Proven methods for addressing a housing crisis do exist. Take California, for example, where the legislature commissioned a study to figure out why the Golden State has become so unlivable. The Legislative Analyst’s Office concluded that a primary cause was overregulation of the housing industry and that the path out was to build more housing. Governor Gavin Newsom has seized this issue, threatening to strip transportation funding to California cities that fail to meet targets for housing construction. Meanwhile, Oregon elects to stumble in a haze of blinkered science denial.
Policymakers in Washington state take heed – of your two neighbors to the south struggling with housing affordability, California is looking for real solutions aimed at more housing, while Oregon chases the failed orthodoxy of regulation and restriction. Science makes it clear which path Washington should follow.

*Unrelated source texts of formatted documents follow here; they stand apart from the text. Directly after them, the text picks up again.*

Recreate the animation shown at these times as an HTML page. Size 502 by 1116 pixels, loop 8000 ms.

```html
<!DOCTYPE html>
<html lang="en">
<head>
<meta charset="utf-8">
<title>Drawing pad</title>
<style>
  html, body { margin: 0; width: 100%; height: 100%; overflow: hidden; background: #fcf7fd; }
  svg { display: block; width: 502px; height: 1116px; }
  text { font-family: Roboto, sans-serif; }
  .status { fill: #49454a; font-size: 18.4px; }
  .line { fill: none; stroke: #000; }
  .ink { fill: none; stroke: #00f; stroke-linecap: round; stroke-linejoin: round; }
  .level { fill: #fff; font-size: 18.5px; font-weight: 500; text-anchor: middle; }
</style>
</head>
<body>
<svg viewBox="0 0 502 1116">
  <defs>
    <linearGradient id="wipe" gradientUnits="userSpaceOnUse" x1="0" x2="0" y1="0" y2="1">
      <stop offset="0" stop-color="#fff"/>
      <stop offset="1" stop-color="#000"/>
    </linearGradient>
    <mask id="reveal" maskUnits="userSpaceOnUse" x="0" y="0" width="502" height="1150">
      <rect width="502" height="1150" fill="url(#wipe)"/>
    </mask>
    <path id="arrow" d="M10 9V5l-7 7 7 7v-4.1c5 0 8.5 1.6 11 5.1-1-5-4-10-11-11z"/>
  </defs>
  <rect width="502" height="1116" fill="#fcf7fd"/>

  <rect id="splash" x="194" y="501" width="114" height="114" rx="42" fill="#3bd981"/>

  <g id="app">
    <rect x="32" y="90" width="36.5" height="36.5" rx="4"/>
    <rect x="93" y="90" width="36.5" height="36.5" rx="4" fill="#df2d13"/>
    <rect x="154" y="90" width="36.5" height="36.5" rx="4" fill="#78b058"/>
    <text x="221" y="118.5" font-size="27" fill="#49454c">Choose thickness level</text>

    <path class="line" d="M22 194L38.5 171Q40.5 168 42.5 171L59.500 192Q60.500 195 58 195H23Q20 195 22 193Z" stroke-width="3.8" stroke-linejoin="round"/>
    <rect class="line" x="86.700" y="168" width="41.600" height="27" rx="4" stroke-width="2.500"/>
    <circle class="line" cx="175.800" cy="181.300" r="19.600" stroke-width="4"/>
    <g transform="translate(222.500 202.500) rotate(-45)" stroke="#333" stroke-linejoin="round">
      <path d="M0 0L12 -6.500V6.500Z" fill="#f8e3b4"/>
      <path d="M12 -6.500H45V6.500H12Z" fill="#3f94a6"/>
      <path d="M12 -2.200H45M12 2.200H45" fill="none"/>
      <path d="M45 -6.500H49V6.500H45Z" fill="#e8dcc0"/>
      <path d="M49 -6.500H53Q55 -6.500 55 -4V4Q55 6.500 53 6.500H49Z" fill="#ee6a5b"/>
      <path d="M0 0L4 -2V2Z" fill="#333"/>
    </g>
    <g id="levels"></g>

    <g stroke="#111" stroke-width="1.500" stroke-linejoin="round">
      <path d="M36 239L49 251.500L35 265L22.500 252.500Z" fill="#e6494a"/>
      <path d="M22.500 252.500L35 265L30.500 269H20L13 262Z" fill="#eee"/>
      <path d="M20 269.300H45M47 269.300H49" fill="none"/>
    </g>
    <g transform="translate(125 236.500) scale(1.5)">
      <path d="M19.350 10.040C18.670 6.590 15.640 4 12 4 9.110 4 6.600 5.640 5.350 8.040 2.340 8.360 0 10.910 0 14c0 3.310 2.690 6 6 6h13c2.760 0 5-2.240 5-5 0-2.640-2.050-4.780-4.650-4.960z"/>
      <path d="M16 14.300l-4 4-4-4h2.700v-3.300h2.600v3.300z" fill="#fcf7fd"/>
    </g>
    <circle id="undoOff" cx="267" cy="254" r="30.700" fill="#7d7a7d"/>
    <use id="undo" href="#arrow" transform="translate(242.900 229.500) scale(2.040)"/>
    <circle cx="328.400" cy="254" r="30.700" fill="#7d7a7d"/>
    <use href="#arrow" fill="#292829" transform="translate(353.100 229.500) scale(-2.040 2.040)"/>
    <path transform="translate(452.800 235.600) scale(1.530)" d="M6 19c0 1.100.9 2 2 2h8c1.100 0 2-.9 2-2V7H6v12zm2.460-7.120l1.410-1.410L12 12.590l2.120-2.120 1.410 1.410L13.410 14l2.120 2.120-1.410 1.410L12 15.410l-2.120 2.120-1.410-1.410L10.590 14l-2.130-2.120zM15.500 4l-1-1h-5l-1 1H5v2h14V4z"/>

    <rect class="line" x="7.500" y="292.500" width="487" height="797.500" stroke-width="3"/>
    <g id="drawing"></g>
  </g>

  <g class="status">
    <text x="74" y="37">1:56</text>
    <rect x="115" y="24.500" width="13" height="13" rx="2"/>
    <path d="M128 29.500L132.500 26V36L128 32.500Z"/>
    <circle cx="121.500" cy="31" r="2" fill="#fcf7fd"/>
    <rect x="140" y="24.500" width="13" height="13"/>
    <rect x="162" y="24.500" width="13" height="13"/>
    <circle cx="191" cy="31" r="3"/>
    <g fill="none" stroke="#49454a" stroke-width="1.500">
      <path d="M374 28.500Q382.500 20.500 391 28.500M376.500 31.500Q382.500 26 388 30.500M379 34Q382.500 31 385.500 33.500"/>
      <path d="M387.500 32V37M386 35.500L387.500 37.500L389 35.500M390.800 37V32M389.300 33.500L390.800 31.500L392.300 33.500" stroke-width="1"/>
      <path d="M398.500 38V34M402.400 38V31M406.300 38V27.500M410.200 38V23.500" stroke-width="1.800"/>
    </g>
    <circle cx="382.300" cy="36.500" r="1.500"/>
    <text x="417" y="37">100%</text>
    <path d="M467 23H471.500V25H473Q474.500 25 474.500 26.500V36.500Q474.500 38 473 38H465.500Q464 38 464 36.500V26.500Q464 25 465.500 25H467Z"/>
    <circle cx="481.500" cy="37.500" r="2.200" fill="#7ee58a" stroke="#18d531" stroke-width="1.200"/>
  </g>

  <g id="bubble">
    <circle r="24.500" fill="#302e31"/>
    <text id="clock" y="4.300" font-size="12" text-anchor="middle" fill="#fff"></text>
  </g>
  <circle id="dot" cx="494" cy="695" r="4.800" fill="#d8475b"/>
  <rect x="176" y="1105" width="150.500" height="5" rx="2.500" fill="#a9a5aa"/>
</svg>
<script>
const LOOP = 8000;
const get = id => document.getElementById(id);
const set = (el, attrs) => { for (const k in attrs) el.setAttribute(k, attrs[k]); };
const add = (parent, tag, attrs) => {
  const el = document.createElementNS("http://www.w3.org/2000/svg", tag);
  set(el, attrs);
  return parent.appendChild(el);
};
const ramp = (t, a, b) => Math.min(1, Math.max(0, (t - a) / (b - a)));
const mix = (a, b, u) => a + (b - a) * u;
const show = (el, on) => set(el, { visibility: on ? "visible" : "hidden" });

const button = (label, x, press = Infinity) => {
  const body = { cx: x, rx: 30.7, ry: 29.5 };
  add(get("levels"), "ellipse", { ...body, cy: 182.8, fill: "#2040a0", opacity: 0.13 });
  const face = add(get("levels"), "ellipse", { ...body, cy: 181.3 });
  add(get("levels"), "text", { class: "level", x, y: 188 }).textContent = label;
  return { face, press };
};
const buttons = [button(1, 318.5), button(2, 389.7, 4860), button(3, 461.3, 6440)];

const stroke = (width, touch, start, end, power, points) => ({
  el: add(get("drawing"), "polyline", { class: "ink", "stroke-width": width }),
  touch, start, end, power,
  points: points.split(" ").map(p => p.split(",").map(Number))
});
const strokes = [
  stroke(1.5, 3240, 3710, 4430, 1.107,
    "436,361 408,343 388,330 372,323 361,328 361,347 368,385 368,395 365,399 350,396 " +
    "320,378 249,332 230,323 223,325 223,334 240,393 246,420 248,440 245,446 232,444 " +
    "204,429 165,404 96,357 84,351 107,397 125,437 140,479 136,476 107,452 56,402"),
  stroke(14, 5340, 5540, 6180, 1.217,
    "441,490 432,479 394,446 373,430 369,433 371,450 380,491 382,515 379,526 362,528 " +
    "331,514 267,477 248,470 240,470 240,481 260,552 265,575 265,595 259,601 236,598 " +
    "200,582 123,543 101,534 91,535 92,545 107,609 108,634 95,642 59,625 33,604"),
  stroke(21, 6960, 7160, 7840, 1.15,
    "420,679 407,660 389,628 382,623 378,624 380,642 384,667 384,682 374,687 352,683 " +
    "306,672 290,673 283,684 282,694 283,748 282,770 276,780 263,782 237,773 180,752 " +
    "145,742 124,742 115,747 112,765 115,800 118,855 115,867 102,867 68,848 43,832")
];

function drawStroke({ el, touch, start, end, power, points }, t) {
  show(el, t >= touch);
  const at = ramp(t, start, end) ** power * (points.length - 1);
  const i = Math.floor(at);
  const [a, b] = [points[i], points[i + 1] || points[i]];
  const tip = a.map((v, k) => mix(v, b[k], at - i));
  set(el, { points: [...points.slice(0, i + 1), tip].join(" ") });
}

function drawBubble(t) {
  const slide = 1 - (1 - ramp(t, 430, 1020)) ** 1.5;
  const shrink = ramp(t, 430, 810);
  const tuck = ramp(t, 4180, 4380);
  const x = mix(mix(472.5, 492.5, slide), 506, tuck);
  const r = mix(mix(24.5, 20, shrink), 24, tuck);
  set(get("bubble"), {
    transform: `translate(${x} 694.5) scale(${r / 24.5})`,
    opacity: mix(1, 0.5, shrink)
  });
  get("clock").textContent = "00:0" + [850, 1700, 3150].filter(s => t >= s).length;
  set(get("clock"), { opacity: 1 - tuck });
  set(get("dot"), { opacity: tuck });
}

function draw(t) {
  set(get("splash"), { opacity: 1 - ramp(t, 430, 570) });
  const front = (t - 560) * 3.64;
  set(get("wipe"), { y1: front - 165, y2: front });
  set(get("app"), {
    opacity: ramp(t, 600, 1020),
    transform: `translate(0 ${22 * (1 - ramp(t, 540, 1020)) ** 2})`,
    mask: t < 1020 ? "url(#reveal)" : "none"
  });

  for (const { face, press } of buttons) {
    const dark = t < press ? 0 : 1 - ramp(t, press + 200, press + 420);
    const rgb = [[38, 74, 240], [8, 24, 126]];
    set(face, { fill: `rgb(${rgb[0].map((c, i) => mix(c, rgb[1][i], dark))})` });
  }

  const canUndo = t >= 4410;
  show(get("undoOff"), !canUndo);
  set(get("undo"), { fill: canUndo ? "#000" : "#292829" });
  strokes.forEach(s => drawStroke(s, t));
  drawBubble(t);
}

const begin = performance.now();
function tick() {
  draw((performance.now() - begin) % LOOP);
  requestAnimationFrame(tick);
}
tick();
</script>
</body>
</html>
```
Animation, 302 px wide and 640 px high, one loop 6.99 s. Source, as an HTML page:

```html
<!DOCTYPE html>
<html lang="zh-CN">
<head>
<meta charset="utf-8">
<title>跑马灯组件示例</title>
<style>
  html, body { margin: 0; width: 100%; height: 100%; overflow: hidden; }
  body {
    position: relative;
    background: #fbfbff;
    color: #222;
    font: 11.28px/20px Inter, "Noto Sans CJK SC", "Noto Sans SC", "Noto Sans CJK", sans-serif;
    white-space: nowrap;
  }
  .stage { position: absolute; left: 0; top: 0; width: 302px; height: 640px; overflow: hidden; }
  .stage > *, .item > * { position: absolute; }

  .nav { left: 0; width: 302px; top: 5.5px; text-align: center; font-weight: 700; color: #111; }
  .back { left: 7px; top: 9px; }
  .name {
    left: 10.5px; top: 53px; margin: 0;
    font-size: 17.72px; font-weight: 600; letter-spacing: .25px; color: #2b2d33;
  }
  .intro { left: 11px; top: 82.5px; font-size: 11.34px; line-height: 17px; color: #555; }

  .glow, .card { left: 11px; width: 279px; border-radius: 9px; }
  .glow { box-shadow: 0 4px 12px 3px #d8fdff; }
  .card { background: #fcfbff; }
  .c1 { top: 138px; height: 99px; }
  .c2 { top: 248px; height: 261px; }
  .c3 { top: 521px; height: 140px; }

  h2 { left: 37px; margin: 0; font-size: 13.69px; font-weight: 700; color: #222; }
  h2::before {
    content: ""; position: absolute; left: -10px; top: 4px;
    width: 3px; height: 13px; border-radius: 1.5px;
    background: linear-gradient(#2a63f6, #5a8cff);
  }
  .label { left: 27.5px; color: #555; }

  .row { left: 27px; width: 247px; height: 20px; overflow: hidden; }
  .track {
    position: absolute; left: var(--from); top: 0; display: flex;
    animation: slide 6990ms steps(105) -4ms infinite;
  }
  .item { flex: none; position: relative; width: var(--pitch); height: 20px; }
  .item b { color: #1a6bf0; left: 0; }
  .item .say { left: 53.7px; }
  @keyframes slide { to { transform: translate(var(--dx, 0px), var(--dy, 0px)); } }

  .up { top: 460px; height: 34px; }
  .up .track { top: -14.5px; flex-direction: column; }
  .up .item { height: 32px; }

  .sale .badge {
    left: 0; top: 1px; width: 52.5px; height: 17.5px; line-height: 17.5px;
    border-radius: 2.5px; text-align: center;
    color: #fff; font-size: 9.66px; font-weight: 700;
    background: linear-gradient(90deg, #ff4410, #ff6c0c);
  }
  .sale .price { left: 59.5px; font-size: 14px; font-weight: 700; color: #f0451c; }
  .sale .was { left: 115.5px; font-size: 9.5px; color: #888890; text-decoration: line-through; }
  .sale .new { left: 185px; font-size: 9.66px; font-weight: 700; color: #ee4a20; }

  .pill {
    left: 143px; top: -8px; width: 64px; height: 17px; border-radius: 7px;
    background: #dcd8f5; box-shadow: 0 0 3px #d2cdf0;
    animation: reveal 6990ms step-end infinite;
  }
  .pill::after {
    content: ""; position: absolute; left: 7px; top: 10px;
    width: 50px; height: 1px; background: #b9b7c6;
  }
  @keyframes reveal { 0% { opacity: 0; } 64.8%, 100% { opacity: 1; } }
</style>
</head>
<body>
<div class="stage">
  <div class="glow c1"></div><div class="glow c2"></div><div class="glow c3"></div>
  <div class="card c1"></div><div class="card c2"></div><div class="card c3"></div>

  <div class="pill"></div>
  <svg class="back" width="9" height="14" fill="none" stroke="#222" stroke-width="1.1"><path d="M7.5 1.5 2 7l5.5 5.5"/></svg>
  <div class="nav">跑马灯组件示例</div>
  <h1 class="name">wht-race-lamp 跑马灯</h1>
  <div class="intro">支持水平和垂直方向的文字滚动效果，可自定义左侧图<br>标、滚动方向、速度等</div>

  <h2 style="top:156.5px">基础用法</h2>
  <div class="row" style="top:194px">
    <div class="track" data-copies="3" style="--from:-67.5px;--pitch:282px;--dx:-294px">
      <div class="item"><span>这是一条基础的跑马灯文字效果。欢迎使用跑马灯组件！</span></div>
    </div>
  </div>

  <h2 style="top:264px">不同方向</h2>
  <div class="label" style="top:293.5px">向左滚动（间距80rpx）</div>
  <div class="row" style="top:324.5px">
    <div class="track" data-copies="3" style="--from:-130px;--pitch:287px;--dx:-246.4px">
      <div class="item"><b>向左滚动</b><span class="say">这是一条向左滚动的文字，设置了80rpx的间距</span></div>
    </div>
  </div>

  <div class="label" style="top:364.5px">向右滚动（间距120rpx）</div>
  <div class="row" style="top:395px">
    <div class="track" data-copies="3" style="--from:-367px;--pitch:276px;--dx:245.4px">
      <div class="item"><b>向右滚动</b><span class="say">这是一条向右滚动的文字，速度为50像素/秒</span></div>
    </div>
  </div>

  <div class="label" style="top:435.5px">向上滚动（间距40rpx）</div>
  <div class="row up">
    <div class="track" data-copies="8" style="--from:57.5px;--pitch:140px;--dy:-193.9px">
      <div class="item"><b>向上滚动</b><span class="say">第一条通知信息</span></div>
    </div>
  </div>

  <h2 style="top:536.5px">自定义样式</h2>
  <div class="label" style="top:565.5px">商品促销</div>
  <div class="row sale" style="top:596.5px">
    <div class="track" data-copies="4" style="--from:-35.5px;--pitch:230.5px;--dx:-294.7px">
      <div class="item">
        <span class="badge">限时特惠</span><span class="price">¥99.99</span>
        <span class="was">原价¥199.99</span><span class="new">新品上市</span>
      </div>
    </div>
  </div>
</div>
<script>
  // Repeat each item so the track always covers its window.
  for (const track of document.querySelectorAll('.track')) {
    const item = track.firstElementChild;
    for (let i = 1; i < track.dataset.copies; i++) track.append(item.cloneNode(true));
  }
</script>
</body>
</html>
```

This week: The Portland Mercury asks whether Oregon lawmakers should be backing a bill allowing local jurisdictions to set their own rent control policies; a Seattle news outlet finds that affordable condos in King County are being rented out or used as second homes; and we're seeing new scrutiny of the Oregon Department of Transportation's handling of data related to the Rose Quarter Freeway Expansion.